__Entries provided__
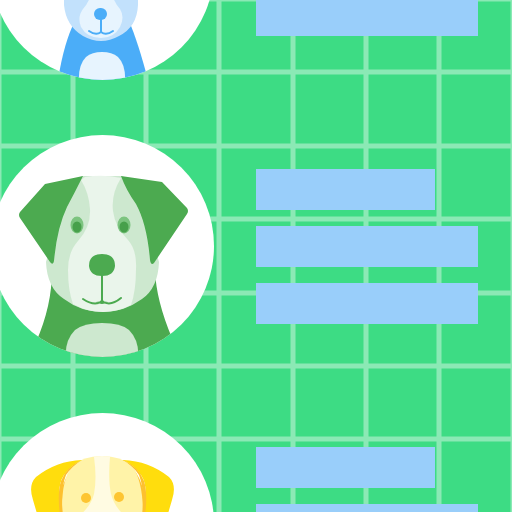
<!DOCTYPE html>
<html lang="en">
<head>
<meta charset="utf-8">
<title>Dog list</title>
<style>
:root {
  --ground: #3ddc84;
  --grid: #8be9b5;
  --bar: #99cefa;
  --disc: #ffffff;
}
* { box-sizing: border-box; margin: 0; padding: 0; }
html, body { width: 512px; height: 512px; overflow: hidden; }
.board { position: relative; width: 512px; height: 512px; overflow: hidden; background: var(--ground); }
.grid { position: absolute; inset: 0; }
.grid path { fill: none; stroke: var(--grid); stroke-width: 5; }
.row { position: absolute; left: 0; width: 512px; height: 222px; }
.row-top { top: -142px; }
.row-middle { top: 135px; }
.row-bottom { top: 413px; }
.avatar { position: absolute; left: -9px; top: 0; width: 223px; height: 222px; border-radius: 50%; background: var(--disc); overflow: hidden; }
.avatar svg { position: absolute; left: 9px; top: 0; overflow: visible; }
.lines { position: absolute; left: 256px; top: 34px; width: 222px; display: flex; flex-direction: column; gap: 16px; }
.row-top .lines { top: 23px; }
.bar { height: 41px; background: var(--bar); }
.bar-short { width: 179px; }
.blue { --coat: #4badf8; --fur: #c2e1fc; --light: #e7f4fe; }
.green { --coat: #4caa50; --fur: #cde8cf; --light: #eaf5eb; --iris: #7cc47f; --pupil: #47a04b; }
.yellow { --coat: #ffdd0d; --fur: #fff3a8; --light: #fffbe2; --shade: #fdc02f; --iris: #fdc532; }
.coat { fill: var(--coat); }
.fur { fill: var(--fur); }
.light { fill: var(--light); }
.shade { fill: var(--shade); }
.iris { fill: var(--iris); }
.pupil { fill: var(--pupil); }
.mouth { fill: none; stroke: var(--coat); stroke-width: 2; stroke-linecap: round; }
</style>
</head>
<body>
<main class="board">
  <svg class="grid" width="512" height="512" viewBox="0 0 512 512" aria-hidden="true">
    <path d="M0 -1H512M0 72H512M0 146H512M0 219H512M0 293H512M0 366H512M0 439H512"/>
    <path d="M-1 0V512M73 0V512M146 0V512M219 0V512M293 0V512M366 0V512M439 0V512M513 0V512"/>
  </svg>

  <section class="row row-top">
    <div class="avatar blue">
      <svg width="214" height="222" viewBox="0 -142 214 222" role="img" aria-label="Blue dog">
        <path class="coat" d="M75 21H129Q138 42 148 80H58Q64 42 75 21Z"/>
        <path class="fur" d="M64 -12H138V5Q137 27 119 36Q101 46 83 36Q66 26 64 5Z"/>
        <path class="light" d="M92 -12H111Q112 0 120 9Q125 17 120 27Q114 38 101 38Q87 38 81 27Q77 17 83 9Q91 0 92 -12Z"/>
        <rect class="coat" x="94" y="8" width="13" height="12" rx="6"/>
        <path class="mouth" stroke-width="1.5" d="M101 19V32M89 31Q96 36 101 32Q106 36 113 31"/>
        <path class="light" d="M79 82Q78 65 86 57Q92 52 102 52Q112 52 118 57Q126 65 125 82Z"/>
      </svg>
    </div>
    <div class="lines">
      <div class="bar bar-short"></div>
      <div class="bar"></div>
      <div class="bar"></div>
    </div>
  </section>

  <section class="row row-middle">
    <div class="avatar green">
      <svg width="214" height="222" viewBox="0 135 214 222" role="img" aria-label="Green dog">
        <path class="coat" d="M52 270H155Q156 300 172 338L160 362H45L36 342Q52 306 52 270Z"/>
        <path class="fur" d="M82 176H122L143 205L159 262Q158 288 142 299Q124 312 103 312Q81 312 64 299Q47 288 46 262L62 205Z"/>
        <path class="light" d="M85 177Q103 174 121 178Q111 194 113 211Q115 227 128 240Q137 250 136 269Q136 291 131 305Q118 312 103 312Q87 312 73 304Q68 290 68 270Q68 252 78 241Q91 227 90 209Q89 193 81 180Z"/>
        <path class="coat" d="M83 176L45 184L20 212Q18 215 20 218L50 262Q53 266 54 261Q57 228 67 207Q75 192 83 176Z"/>
        <path class="coat" d="M121 176L162 182L187 208Q189 211 187 214L154 263Q151 266 150 260Q147 224 136 204Q126 190 121 176Z"/>
        <ellipse class="iris" cx="77" cy="225" rx="6.5" ry="8.5"/>
        <ellipse class="iris" cx="124" cy="225" rx="6.5" ry="8.5"/>
        <ellipse class="pupil" cx="77" cy="227" rx="4.5" ry="5.5"/>
        <ellipse class="pupil" cx="124" cy="227" rx="4.5" ry="5.5"/>
        <path class="coat" d="M89 266Q89 254 102 254Q115 254 115 266Q114 276 102 276Q90 276 89 266Z"/>
        <path class="mouth" d="M102 276V301M83 299Q95 307 102 301Q110 307 121 298"/>
        <path class="light" d="M96 301Q102 301 108 301Q102 308 96 301Z"/>
        <path class="coat" d="M96 302Q100 302 102 300Q104 302 108 302Q102 306 96 302Z"/>
        <path class="fur" d="M66 360Q64 341 75 330Q84 323 102 323Q121 323 129 330Q140 341 138 360Z"/>
      </svg>
    </div>
    <div class="lines">
      <div class="bar bar-short"></div>
      <div class="bar"></div>
      <div class="bar"></div>
    </div>
  </section>

  <section class="row row-bottom">
    <div class="avatar yellow">
      <svg width="214" height="222" viewBox="0 413 214 222" role="img" aria-label="Yellow dog">
        <path class="shade" d="M82 460Q60 474 57 515H147Q145 474 124 460Z"/>
        <path class="fur" d="M62 515Q61 480 72 466Q83 456 102 456Q121 456 132 466Q143 480 143 515Z"/>
        <path class="light" d="M94 457Q102 455 110 457Q108 480 111 494Q114 506 124 515H80Q91 506 94 494Q97 478 94 457Z"/>
        <path class="coat" d="M82 460Q56 461 36 477Q28 485 33 500L38 517H63Q55 488 64 475Q71 465 82 460Z"/>
        <path class="coat" d="M123 460Q149 461 169 477Q177 485 172 500L167 517H142Q150 488 141 475Q134 465 123 460Z"/>
        <path class="shade" d="M82 460Q66 467 61 481Q57 494 60 515H63Q60 490 66 475Q72 466 82 460Z"/>
        <path class="shade" d="M123 460Q139 467 144 481Q148 494 145 515H142Q145 490 139 475Q133 466 123 460Z"/>
        <circle class="iris" cx="86" cy="498" r="5"/>
        <circle class="iris" cx="119" cy="497" r="5"/>
      </svg>
    </div>
    <div class="lines">
      <div class="bar bar-short"></div>
      <div class="bar"></div>
      <div class="bar"></div>
    </div>
  </section>
</main>
</body>
</html>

__Work to complete__
Above this task is a listing. Restate, word for word and with nothing added, the lines from the one with "--bar: #99cefa;" through the one with "absolute; left: 9px;".

__Task output__
  --bar: #99cefa;
  --disc: #ffffff;
}
* { box-sizing: border-box; margin: 0; padding: 0; }
html, body { width: 512px; height: 512px; overflow: hidden; }
.board { position: relative; width: 512px; height: 512px; overflow: hidden; background: var(--ground); }
.grid { position: absolute; inset: 0; }
.grid path { fill: none; stroke: var(--grid); stroke-width: 5; }
.row { position: absolute; left: 0; width: 512px; height: 222px; }
.row-top { top: -142px; }
.row-middle { top: 135px; }
.row-bottom { top: 413px; }
.avatar { position: absolute; left: -9px; top: 0; width: 223px; height: 222px; border-radius: 50%; background: var(--disc); overflow: hidden; }
.avatar svg { position: absolute; left: 9px; top: 0; overflow: visible; }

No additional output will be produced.